April 29th, 2013
A great crowd of developers showed up in Boston this weekend for the TVnext Hack, which Viggle co-sponsored. We showed off the Viggle API, introduced the Viggle platform opportunity, and came to play ourselves with a couple Viggle developers teaming up to compete.
As hacks go, this was one of the best. Hill Holliday provided a fantastic space in their beautiful 35th floor offices in downtown Boston. Breakfast, lunch, snacks, and dinner all provided on site. The room was surrounded by teams supporting the APIs from such heavy hitters as Viggle, TMS, ESPN, Univision, and WatchWith.
Devs especially appreciated the opportunity to get extra reach for their apps by having them appear within Viggle. When we explained Viggle’s platform and philosophy – “Build it in HTML5 and it will work within Viggle” – their eyebrows went up. Most common question: “What’s the catch?” Well, there isn’t one. If you write something cool for TV in HTML5, we want our users to enjoy it.
When an app is launched from within Viggle, it can access our API to enable additional features.
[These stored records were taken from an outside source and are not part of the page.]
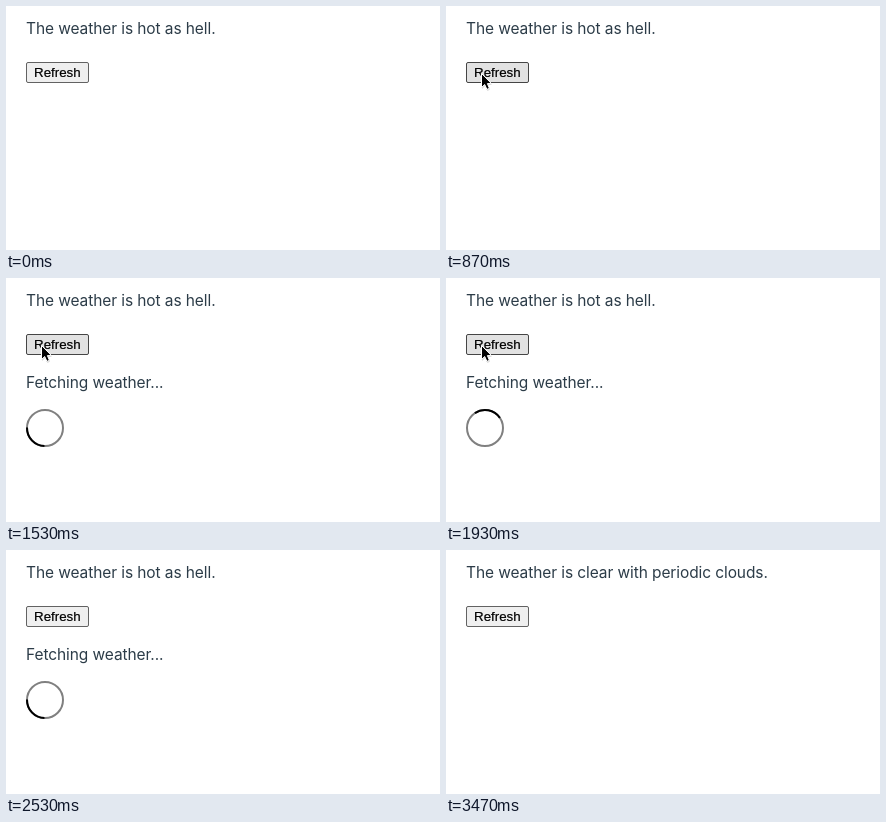
An HTML page for the animation above (4670 ms loop, 434 by 244 pixels).

```html
<!DOCTYPE html>
<html lang="en">
<head>
<meta charset="utf-8">
<title>Weather refresh</title>
<style>
  html, body { margin: 0; width: 100%; height: 100%; overflow: hidden; background: #fff; }
  svg { display: block; width: 434px; height: 244px; }
  .copy { font: 15.5px Inter, sans-serif; letter-spacing: -0.09px; fill: #2c3c48; }
  .label { font: 13.333px "Liberation Sans", Arial, sans-serif; stroke: #000; stroke-width: .2; }
  .ring { fill: none; stroke-width: 2; }
</style>
</head>
<body>
<svg viewBox="0 0 434 244">
  <text id="report" class="copy" x="20" y="28"></text>
  <rect id="button" x="20.5" y="56.5" width="62" height="20" rx="1.5"/>
  <text class="label" x="28" y="71">Refresh</text>
  <g id="loading">
    <text class="copy" x="20" y="110">Fetching weather...</text>
    <g class="ring" transform="translate(39 150)">
      <circle r="18" stroke="#808080"/>
      <path id="arc" d="M-12.73 -12.73A18 18 0 0 1 12.73 -12.73" stroke="#000"/>
    </g>
  </g>
  <g id="cursor">
    <path d="M0 0V14L3.2 11L5.4 15.9L7.9 14.8L5.9 10.1H10Z" fill="#000" opacity=".15" transform="translate(.5 1.5)"/>
    <path d="M0 0V14L3.2 11L5.4 15.9L7.9 14.8L5.9 10.1H10Z" stroke="#fff" stroke-width="1" stroke-linejoin="round"/>
  </g>
</svg>
<script>
const LOOP = 4670, STEP = 1000 / 15;
const PRESS = 1270, FETCH = 1400, LEAVE = 2130, DONE = 3470;

// time, x, y of the pointer tip
const path = [
  [330, 108, -7], [400, 84, 19], [470, 58, 41], [530, 37, 58],
  [600, 25.5, 65.5], [670, 26, 67], [800, 28, 68], [870, 35.5, 67.5]
];
const looks = {
  rest: ["#efefef", "#626262"],
  hover: ["#e2e2e2", "#454545"],
  active: ["#f5f5f5", "#7c7c7c"]
};
const [report, button, loading, arc, cursor] =
  ["report", "button", "loading", "arc", "cursor"].map(id => document.getElementById(id));

const show = (el, on) => el.setAttribute("visibility", on ? "visible" : "hidden");

// Snap to the 15 fps grid, with marks rounded to 10 ms
function snap(t) {
  const mark = n => Math.round(n * STEP / 10) * 10;
  const n = Math.floor(t / STEP) + 1;
  return [n, n - 1, n - 2].map(mark).find(m => m <= t) || 0;
}

function buttonState(t, x, y) {
  if (t >= PRESS && t < FETCH) return "active";
  const over = x >= 20 && x < 83 && y >= 56 && y < 77;
  return t >= path[0][0] && t < LEAVE && over ? "hover" : "rest";
}

function draw(now) {
  const t = snap(now % LOOP);
  const [, x, y] = path.filter(p => p[0] <= t).pop() || path[0];
  const [fill, edge] = looks[buttonState(t, x, y)];

  report.textContent = t < DONE
    ? "The weather is hot as hell."
    : "The weather is clear with periodic clouds.";
  button.setAttribute("fill", fill);
  button.setAttribute("stroke", edge);
  show(loading, t >= FETCH && t < DONE);
  arc.setAttribute("transform", `rotate(${180 + (t - FETCH) * 0.36})`);
  show(cursor, t >= path[0][0] && t < LEAVE);
  cursor.setAttribute("transform", `translate(${x} ${y})`);
}

const start = performance.now();
function tick() {
  draw(performance.now() - start);
  requestAnimationFrame(tick);
}
tick();
</script>
</body>
</html>
```
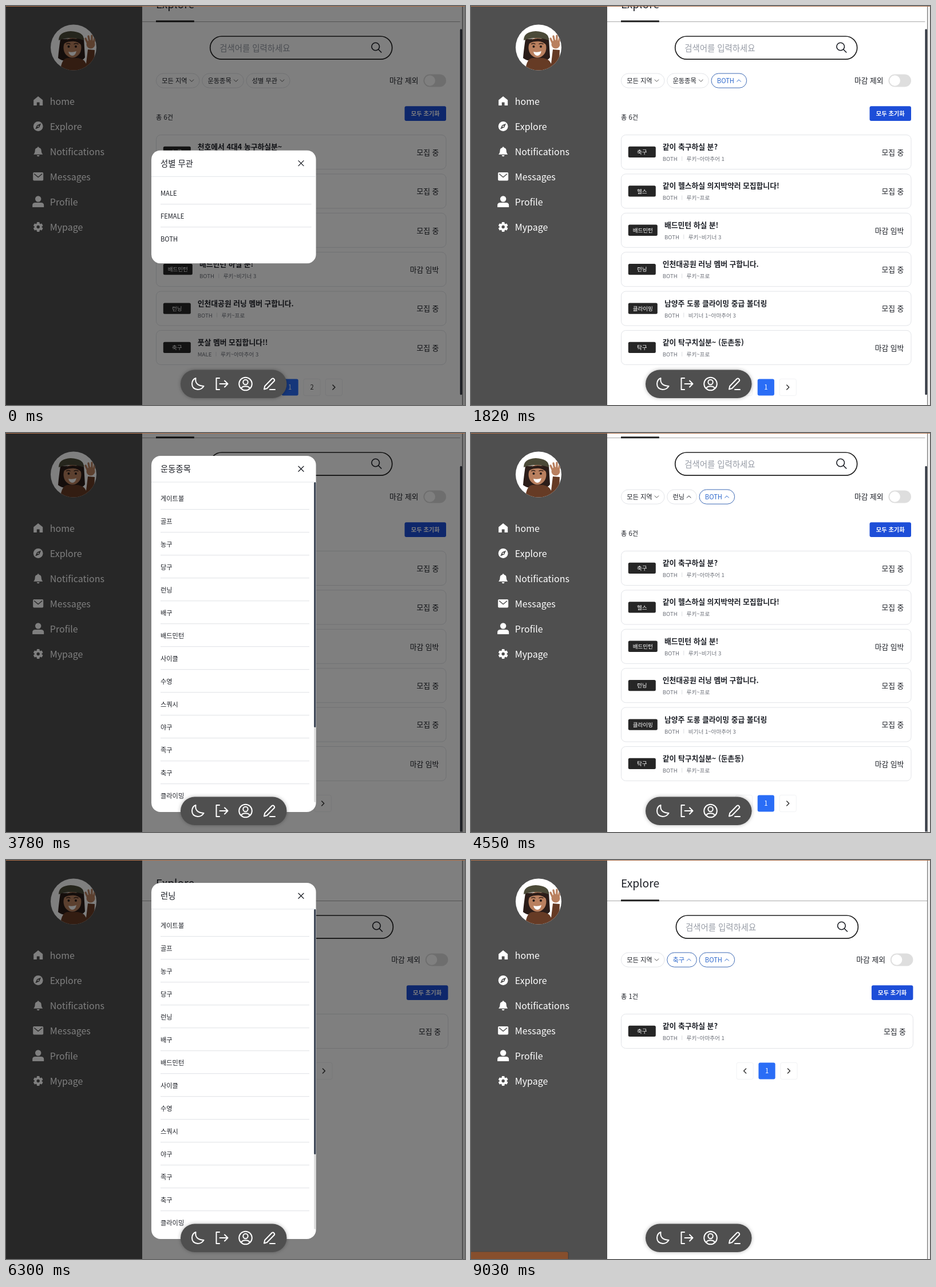
Recreate the animation shown at these times as an HTML page. Size 802 px wide and 698 px high, loop 9.1 s.

```html
<!DOCTYPE html>
<html lang="ko">
<head>
<meta charset="utf-8">
<style>
html, body { margin: 0; width: 100%; height: 100%; overflow: hidden; background: #fff; }
svg { display: block; font-family: "Noto Sans CJK KR", "Noto Sans KR", "Noto Sans CJK", "Noto Sans", sans-serif; }
</style>
</head>
<body>
<svg id="stage" width="802" height="698" viewBox="0 0 802 698"></svg>
<script>
const LOOP = 9100, PITCH = 68.4, INK = '#1c1f26', LINE = '#e2e4e8', GRAY = '#4f4f4f';
const stage = document.getElementById('stage');

// Cards: sport, title, gender, level, closing soon
const hoops = ['농구', '천호에서 4대4 농구하실분~', 'MALE', '루키~세미프로 2'];
const soccer = ['축구', '같이 축구하실 분?', 'BOTH', '루키~아마추어 1'];
const gym = ['헬스', '같이 헬스하실 의지박약러 모집합니다!', 'BOTH', '루키~프로'];
const shuttle = ['배드민턴', '배드민턴 하실 분!', 'BOTH', '루키~비기너 3', true];
const run = ['런닝', '인천대공원 러닝 멤버 구합니다.', 'BOTH', '루키~프로'];
const futsal = ['축구', '풋살 멤버 모집합니다!!', 'MALE', '루키~아마추어 3'];
const climb = ['클라이밍', '남양주 도롱 클라이밍 중급 볼더링', 'BOTH', '비기너 1~아마추어 3'];
const pingpong = ['탁구', '같이 탁구치실분~ (둔촌동)', 'BOTH', '루키~프로', true];
const allCards = [hoops, soccer, gym, shuttle, run, futsal];
const bothCards = [soccer, gym, shuttle, run, climb, pingpong];

const genders = ['MALE', 'FEMALE', 'BOTH'];
const sports = ['게이트볼', '골프', '농구', '당구', '런닝', '배구', '배드민턴', '사이클', '수영',
  '스쿼시', '야구', '족구', '축구', '클라이밍'];
const chipWidth = { '모든 지역': 76, '운동종목': 73, '성별 무관': 76.5, '런닝': 52, '축구': 52, 'BOTH': 62 };

const rect = (x, y, w, h, r, fill, extra = '') =>
  `<rect x="${x}" y="${y}" width="${w}" height="${h}" rx="${r}" fill="${fill}" ${extra}/>`;
const box = (x, y, w, h, r, stroke, sw = 1) => rect(x, y, w, h, r, '#fff', `stroke="${stroke}" stroke-width="${sw}"`);
const circle = (x, y, r, fill, extra = '') => `<circle cx="${x}" cy="${y}" r="${r}" fill="${fill}" ${extra}/>`;
const fillPath = (d, fill) => `<path d="${d}" fill="${fill}"/>`;
const strokePath = (d, color, w = 1.2) =>
  `<path d="${d}" fill="none" stroke="${color}" stroke-width="${w}" stroke-linecap="round" stroke-linejoin="round"/>`;
// Text is placed by the vertical middle of its line
const text = (x, mid, size, str, fill = INK, weight = 400, anchor = 'start') =>
  `<text x="${x}" y="${mid + size * .36}" font-size="${size}" fill="${fill}" font-weight="${weight}" text-anchor="${anchor}">${str}</text>`;
const shift = (x, y, body) => `<g transform="translate(${x} ${y})">${body}</g>`;
const mix = (a, b, k) => `rgb(${a.map((v, i) => Math.round(v + (b[i] - v) * k))})`;
const clamp = v => Math.max(0, Math.min(1, v));

function track(points, t) {
  let [t0, v0] = points[0];
  for (const [t1, v1] of points) {
    if (t < t1) return v0 + (v1 - v0) * clamp((t - t0) / (t1 - t0 || 1));
    [t0, v0] = [t1, v1];
  }
  return v0;
}
const scrollPath = [[0, 44], [2460, 44], [2520, 36], [2590, 16], [2660, 0], [2729, 1], [2780, 1],
  [2800, 22], [2870, 47], [3000, 50], [3010, 58], [3080, 63]];

const avatar = `<clipPath id="face"><circle cx="118" cy="72.5" r="40"/></clipPath>` + circle(118, 72.5, 40, '#fff') +
  `<g clip-path="url(#face)">` +
  fillPath('M95 58 Q92 78 91 91 Q101 99 115 94 Q132 99 138 90 Q137 72 136 56Z', '#2b1d19') +
  fillPath('M95 115 Q96 93 107 91 L126 91 Q137 93 140 101 L143 76 L155 77 Q155 102 147 115Z', '#663b25') +
  circle(148, 67, 7.5, '#b9805f') +
  strokePath('M143 66L139 57M146 63L144 53M150 62L150 52M153 65L155 56', '#b9805f', 3.4) +
  `<ellipse cx="116" cy="73" rx="15.5" ry="17.5" fill="#b9805f"/>` +
  fillPath('M98 70 Q100 58 116 57 Q132 57 134 70 Q124 60 114 62 Q103 62 98 70Z', '#2b1d19') +
  fillPath('M92 60 Q92 45 113 44 Q137 45 136 60 Q114 52 92 60Z', '#4b4a38') +
  circle(109.5, 71, 2, '#241a18') + circle(122, 71, 2, '#241a18') +
  strokePath('M105.5 66.5Q109 64.5 112 66.5M119 66.5Q122 64.5 126 66.5', '#3a251d', 1.4) +
  fillPath('M109 80 Q116 82 123 79 Q121 87 116 87 Q111 87 109 80Z', '#fff') + `</g>`;

const gearTeeth = [0, 60, 120].map(a => rect(-2.4, -8.4, 4.8, 16.8, 1, '#fff', `transform="rotate(${a})"`)).join('');
const navIcons = [
  fillPath('M0 -8.5L8 -2V7.5H2.4V2H-2.4V7.5H-8V-2Z', '#fff'),
  circle(0, 0, 8.4, '#fff') + fillPath('M5 -5L2 2L-5 5L-2 -2Z', GRAY) + circle(0, 0, 1.2, '#fff'),
  fillPath('M-1.2 -8H1.2V-6.8Q5.6 -6 5.6 -1Q5.6 3.2 8 5.2H-8Q-5.6 3.2 -5.6 -1Q-5.6 -6 -1.2 -6.8ZM-2.4 6.4H2.4Q2 8.8 0 8.8Q-2 8.8 -2.4 6.4Z', '#fff'),
  rect(-9, -7.5, 18, 14.5, 1.8, '#fff') + strokePath('M-6.5 -4.5L0 1L6.5 -4.5', GRAY, 1.5),
  circle(0, -5, 5.2, '#fff') + fillPath('M-10 9.5V6Q-10 1.5 -5 1.5H5Q10 1.5 10 6V9.5Z', '#fff'),
  gearTeeth + circle(0, 0, 6.4, '#fff') + circle(0, 0, 2.7, GRAY)
];
const sidebar = avatar + ['home', 'Explore', 'Notifications', 'Messages', 'Profile', 'Mypage'].map((label, i) =>
  shift(56.2, 166.5 + 44 * i, navIcons[i]) + text(76.8, 167.2 + 44 * i, 16, label, '#fff')).join('');

const dock = `<g style="filter:drop-shadow(0 0 3px rgba(0,0,0,.3))">` + rect(305, 636.5, 185.5, 49.5, 24.7, GRAY) + `</g>` +
  strokePath('M331.5 651Q329.5 664 345.5 665Q342 671 335 671Q325 670 325 661Q325.5 653 331.5 651Z', '#fff', 2) +
  strokePath('M373 651H367.5V671H373M373.5 661H387M382 655.5L387.5 661L382 666.5', '#fff', 2) +
  circle(418.5, 661, 11.3, 'none', 'stroke="#fff" stroke-width="2"') +
  circle(418.5, 658, 4.2, 'none', 'stroke="#fff" stroke-width="2"') +
  strokePath('M411 669Q412.5 665.3 418.5 665.3Q424.5 665.3 426 669', '#fff', 2) +
  strokePath('M451 670.5L452.2 665L464.5 652.2Q466.5 650.8 468.3 652.6Q470 654.5 468.5 656.3L456 669ZM461 671H470', '#fff', 2);

function chips(labels, y) {
  let x = 262.4;
  return labels.map(([label, on, up]) => {
    const w = chipWidth[label], cx = x + w - 14, s = up ? -1 : 1;
    const ink = mix([28, 31, 38], [45, 104, 205], on);
    const out = box(x, y - 12.6, w - .4, 25.2, 12.6, mix([226, 228, 232], [60, 105, 180], on)) +
      text(x + 9.8, y, 11.2, label, ink) +
      strokePath(`M${cx - 3.4} ${y - 1.7 * s}L${cx} ${y + 1.7 * s}L${cx + 3.4} ${y - 1.7 * s}`, on ? ink : '#555', 1);
    x += w + 4.3;
    return out;
  }).join('');
}

function card([sport, title, gender, level, closing], y, right) {
  const wide = sport.length > 3, x = wide ? 338 : 334.8, tagW = wide ? 51 : 48;
  const sep = x + (gender === 'BOTH' ? 33.8 : 32.2);
  return box(262.5, y, right - 262.5, 60, 8, LINE) +
    rect(274.8, y + 20.3, tagW, 19.3, 2.5, '#262626') +
    text(274.8 + tagW / 2, y + 30.3, 9.6, sport, '#fff', 400, 'middle') +
    text(x, y + 20.9, 12.8, title, INK, 700) +
    text(x, y + 42, 9.6, gender, '#6b6f78') + rect(sep - .5, y + 37.5, 1, 8, 0, '#dcdfe3') +
    text(sep + 8, y + 42, 9.6, level, '#6b6f78') +
    text(right - 12.6, y + 30.6, 12.8, closing ? '마감 임박' : '모집 중', INK, 500, 'end');
}

function pages(center, y, count) {
  return Array.from({ length: count + 2 }, (_, i) => {
    const x = center + (i - (count + 1) / 2) * 38.4, dir = i ? 1 : -1;
    if (i === 1) return rect(x - 14.6, y - 14.6, 29.2, 29.2, 3, '#2a6df6') + text(x, y, 11.2, 1, '#fff', 400, 'middle');
    return box(x - 14.6, y - 14.6, 29.2, 29.2, 3, '#f1f2f4') + (i > count || !i
      ? strokePath(`M${x - 2 * dir} ${y - 4}L${x + 2 * dir} ${y}L${x - 2 * dir} ${y + 4}`, '#333', 1.5)
      : text(x, y, 11.2, i, '#333', 400, 'middle'));
  }).join('');
}

function page(s) {
  const edge = s.bar ? 793.5 : 797, right = s.bar ? 769 : 772.4, mid = s.bar ? 515.7 : 517.4;
  const last = 269.5 + (s.cards.length - 1) * PITCH + 60;
  return rect(238, 71, edge - 238, 1, 0, '#a9a9a9') + rect(262, 69.3, 66.8, 3, 0, '#1f1f1f') +
    text(262, 41, 19.2, 'Explore') +
    box(mid - 159, 97, 318, 40.2, 20.1, '#1f1f1f', 1.7) + text(mid - 142.4, 117.4, 14.4, '검색어를 입력하세요', '#969ba5') +
    circle(mid + 130, 115, 6.8, 'none', `stroke="${INK}" stroke-width="1.6"`) +
    strokePath(`M${mid + 135} 120L${mid + 140} 125`, INK, 1.7) +
    chips([['모든 지역', 0, false], [s.sport, s.sportOn, s.sport !== '운동종목'],
      [s.gender, s.genderOn, s.gender === 'BOTH']], 174.6) +
    text(right - 48.4, 174.8, 12.8, '마감 제외', INK, 400, 'end') +
    rect(right - 39.6, 163.5, 39.6, 22, 11, '#dedede') + circle(right - 28.4, 174.5, 9.3, '#fff') +
    text(262, 238.8, 11.2, `총 ${s.cards.length}건`) +
    rect(right - 72.5, 219.3, 72.5, 25.8, 3, '#1d4ed8') + text(right - 36.3, 232.4, 10.24, '모두 초기화', '#fff', 700, 'middle') +
    s.cards.map((c, i) => card(c, 269.5 + i * PITCH, right)).join('') +
    pages(mid - .4, last + 39.5, s.cards === allCards ? 2 : 1);
}

function modal(title, options, top, height, lineEnd) {
  const long = options.length > 3, first = top + (long ? 74.6 : 75.2);
  return `<clipPath id="panel"><rect x="254" y="${top}" width="287.6" height="${height}" rx="16"/></clipPath><g clip-path="url(#panel)">` +
    rect(254, top, 288, height, 0, '#fff') + rect(254, top + 45.4, 288, 1, 0, LINE) +
    text(270, top + 23.2, 14.4, title, INK, 500) +
    strokePath(`M511 ${top + 18.2}l9 9m0 -9l-9 9`, INK, 1.3) +
    options.map((o, i) => text(270, first + i * 40, 11.2, o) +
      (i < options.length - 1 ? rect(270, first + 18.6 + i * 40, lineEnd - 270, 1, 0, '#dfe1e5') : '')).join('') +
    (long ? rect(538.2, top + 46, 3.4, 560, 1.7, '#dcdcdc') + rect(538.2, top + 46, 3.4, 429, 1.7, '#374151') : '') + `</g>`;
}

function draw(t) {
  const scroll = t < 5040 ? track(scrollPath, t) : 0;
  const bar = t < 5040;
  const state = {
    bar,
    cards: t < 1470 ? allCards : t < 5040 ? bothCards : t < 8750 ? [run] : [soccer],
    sport: t < 4550 ? '운동종목' : t < 8330 ? '런닝' : '축구',
    sportOn: clamp((t - 4550) / 150),
    gender: t < 1050 ? '성별 무관' : 'BOTH',
    genderOn: clamp((t - 1050) / 150)
  };
  const popup = t < 1050 ? modal('성별 무관', genders, 252.4, 198, 533.6)
    : t >= 3640 && t < 4550 ? modal('운동종목', sports, 40, 623, 530)
    : t >= 6300 && t < 8330 ? modal('런닝', sports, 40, 623, 530) : '';
  const nudge = t >= 2725 && t < 2800 ? -1 : 0;
  // Link hint: shows with each new list, then fades in three steps
  const hint = [[1470, 1680], [5040, 5250], [8750, 9030]].reduce((a, [from, out]) =>
    t < from ? a : t < out ? 1 : Math.max(0, 1 - (Math.floor((t - out) / 70) + 1) / 3), 0);

  return rect(0, 0, 802, 698, 0, '#fff') + shift(0, -scroll, page(state)) +
    rect(0, 0, 238, 698, 0, GRAY) + shift(0, nudge, sidebar) +
    (bar ? rect(793.4, scroll * .917, 3.4, 640, 1.7, '#2f3540') : '') +
    rect(797, 0, 1, 698, 0, '#666') + rect(798, 0, 4, 698, 0, '#efefef') +
    (popup && rect(0, 0, 802, 698, 0, '#000', 'opacity=".5"') + popup) + dock +
    rect(0, 0, 802, 1, 0, '#b0704a') +
    (hint ? `<g opacity="${hint}">` + rect(-6, 684.8, 177, 22, 4, '#000', 'opacity=".25"') +
      rect(-6, 685.6, 175.6, 22, 3, '#a4501d') + `</g>` : '');
}

let shown = '';
function tick() {
  const next = draw(performance.now() % LOOP);
  if (next !== shown) stage.innerHTML = shown = next;
  requestAnimationFrame(tick);
}
tick();
</script>
</body>
</html>
```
Popular with many devs, for example, was the fact that without needing to write an ACR plugin, they could get show data through our API, then use that to get cool content from other sources (such as TMS and ESPN). But no matter what, if your app works on the mobile web, it works on Viggle. No special tweaks, just plug and play.
Developers came prepared to bring it, getting straight down to business and coding away into the evening and starting again early the next day. Some great apps we saw (each a category winner):
“Twivo,” an app to pull relevant tweets from when a show initially aired and then replayed them in sync with a time-shifted broadcast.
“TV Time,” an app to gate access to TV on an iPad by making a child earn minutes by doing homework questions first.
“Who Am I?” the app from Team Viggle that lets you record a video “charade” of you acting as a character from a TV show, then posting it to a game within Viggle where your friends try to guess who you are.
“SmallTalkr,” an app that streams relevant clever opinions about a sports event (by using closed-caption info to crawl Twitter and ESPN data) surreptitiously to your phone so you can seem to know what you’re talking about even if it’s not a sport you understand.
“TeleBet,” an app that lets you wager Viggle points between friends about what will happen next on a TV show.
Every one of these could work on Viggle, and in fact two of them were demoed on Viggle right there at the hack – proving how easy it is to do with little to no preparation time. It was a perfect kickoff for the Viggle AppJam, giving developers on-site access to Viggle Labs team members and valuable hacking time to prototype their apps.